“Design on the stone wing concept is being revived after a brief hiatus. My underground home project is growing to include a sunroom / atrium entryway that will give more exposure for PAHS efficiency, and the overall layout has changed drastically to accommodate a larger common area. Check out the attached rough sketch – more to come!”
Question: I dream of building a small eco friendly country ‘cabin’. My location will be in Alberta or BC, Canada. Do you prefer earthbag technique now over straw bale? Site will be a cold climate compared to many of your examples. I do have concerns on moisture and rot for essentially an organic material. — Scott
“I love your fascinating website so I thought you might find my efforts, to get a more sustainable [insulated home] into mainstream acceptance here in the UK, of interest.

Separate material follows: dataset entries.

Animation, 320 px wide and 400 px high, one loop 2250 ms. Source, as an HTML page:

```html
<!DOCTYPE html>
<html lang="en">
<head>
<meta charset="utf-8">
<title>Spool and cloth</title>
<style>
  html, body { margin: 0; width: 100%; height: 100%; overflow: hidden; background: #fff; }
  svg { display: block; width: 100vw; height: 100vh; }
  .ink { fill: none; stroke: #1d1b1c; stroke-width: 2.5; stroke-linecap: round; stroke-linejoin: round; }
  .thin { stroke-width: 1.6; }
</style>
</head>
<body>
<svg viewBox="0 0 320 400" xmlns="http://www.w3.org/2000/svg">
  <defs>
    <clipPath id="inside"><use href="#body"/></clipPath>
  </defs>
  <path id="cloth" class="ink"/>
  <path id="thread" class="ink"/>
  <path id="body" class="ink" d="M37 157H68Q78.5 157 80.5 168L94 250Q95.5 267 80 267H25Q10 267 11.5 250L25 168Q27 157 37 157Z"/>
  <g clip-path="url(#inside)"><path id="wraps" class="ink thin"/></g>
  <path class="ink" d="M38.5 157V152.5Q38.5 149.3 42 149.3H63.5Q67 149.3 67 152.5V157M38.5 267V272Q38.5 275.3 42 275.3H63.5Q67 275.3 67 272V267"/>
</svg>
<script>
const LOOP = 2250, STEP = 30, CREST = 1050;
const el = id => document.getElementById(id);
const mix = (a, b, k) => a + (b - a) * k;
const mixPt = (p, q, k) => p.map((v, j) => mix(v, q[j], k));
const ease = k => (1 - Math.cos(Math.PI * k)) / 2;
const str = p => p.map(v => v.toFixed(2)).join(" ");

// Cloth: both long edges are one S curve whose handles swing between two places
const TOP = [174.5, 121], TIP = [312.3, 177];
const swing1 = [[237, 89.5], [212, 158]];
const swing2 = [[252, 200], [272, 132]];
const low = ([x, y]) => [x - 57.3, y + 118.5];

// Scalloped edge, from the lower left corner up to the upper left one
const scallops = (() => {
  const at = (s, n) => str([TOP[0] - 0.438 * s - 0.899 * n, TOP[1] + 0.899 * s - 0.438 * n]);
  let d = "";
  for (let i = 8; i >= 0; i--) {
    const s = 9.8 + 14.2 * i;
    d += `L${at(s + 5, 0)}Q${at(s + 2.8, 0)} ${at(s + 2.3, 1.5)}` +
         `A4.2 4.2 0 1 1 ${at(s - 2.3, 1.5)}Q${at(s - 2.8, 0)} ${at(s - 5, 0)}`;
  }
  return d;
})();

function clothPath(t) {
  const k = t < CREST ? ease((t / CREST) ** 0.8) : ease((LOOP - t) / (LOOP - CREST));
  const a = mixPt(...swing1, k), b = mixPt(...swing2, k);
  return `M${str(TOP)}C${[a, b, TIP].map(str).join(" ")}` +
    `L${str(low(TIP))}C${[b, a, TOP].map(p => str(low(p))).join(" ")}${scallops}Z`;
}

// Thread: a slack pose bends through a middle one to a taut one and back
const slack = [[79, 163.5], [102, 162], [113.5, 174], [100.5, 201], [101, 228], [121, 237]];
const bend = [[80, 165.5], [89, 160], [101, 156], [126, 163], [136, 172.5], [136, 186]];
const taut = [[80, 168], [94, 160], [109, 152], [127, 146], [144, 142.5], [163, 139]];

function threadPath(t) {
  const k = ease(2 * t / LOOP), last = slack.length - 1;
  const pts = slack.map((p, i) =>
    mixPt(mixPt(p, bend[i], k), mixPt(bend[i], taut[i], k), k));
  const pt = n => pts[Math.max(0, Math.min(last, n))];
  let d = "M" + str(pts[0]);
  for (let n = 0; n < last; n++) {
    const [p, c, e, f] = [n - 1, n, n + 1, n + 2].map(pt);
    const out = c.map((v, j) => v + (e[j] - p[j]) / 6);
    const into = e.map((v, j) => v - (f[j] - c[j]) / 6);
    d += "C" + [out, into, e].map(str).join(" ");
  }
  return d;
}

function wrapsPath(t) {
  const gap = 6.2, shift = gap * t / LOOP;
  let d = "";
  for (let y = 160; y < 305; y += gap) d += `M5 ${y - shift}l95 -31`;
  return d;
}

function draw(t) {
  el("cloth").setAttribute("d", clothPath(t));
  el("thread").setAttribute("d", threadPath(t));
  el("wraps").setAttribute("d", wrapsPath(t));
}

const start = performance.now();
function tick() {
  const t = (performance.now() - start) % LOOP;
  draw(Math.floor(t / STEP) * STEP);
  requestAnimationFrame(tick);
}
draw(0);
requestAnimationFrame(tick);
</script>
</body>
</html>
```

There’s lots of demand for solar homes, earth sheltered homes, super energy efficient, low cost/ do-it-yourself designs and domes. This design combines all these features. The main living dome in this stellar design is flooded with light and ventilation through a 12’ south facing arched window wall. Plexiglass skylight and ferrocement eyebrow windows (optional) provide additional daylighting and solar gain in lofts. Alcoves provide space for baths, walk-in closets, pantry, etc. Wood pole reciprocal roofs reduce heavy work high on the domes. Buttresses contain earth berms covered with grass, zeriscaping or edible plants. Additional domes can be joined with earthbag vaults to create larger homes in modular fashion. For instance, two domes could be joined side-by-side with south facing arches.
This article describes a low cost method of building insulated basement walls without concrete, using geotextiles. Typical basement walls are expensive and use large amounts of concrete, a major contributor to global climate change. Concrete basement walls are typically built by contractors, because they require expensive forms and specialized knowledge. Plus, in cold climates they … Read more
There’s great, untapped potential for superinsulated earthbag buildings in cold climates. Here’s a way to combine the best features of earthbags and yurts. The basic idea is to combine earthbag walls filled with lightweight insulation such as scoria (lava rock), with a traditional yurt roof frame that’s insulated with perlite or vermiculite. Yurts (ghers) have … Read more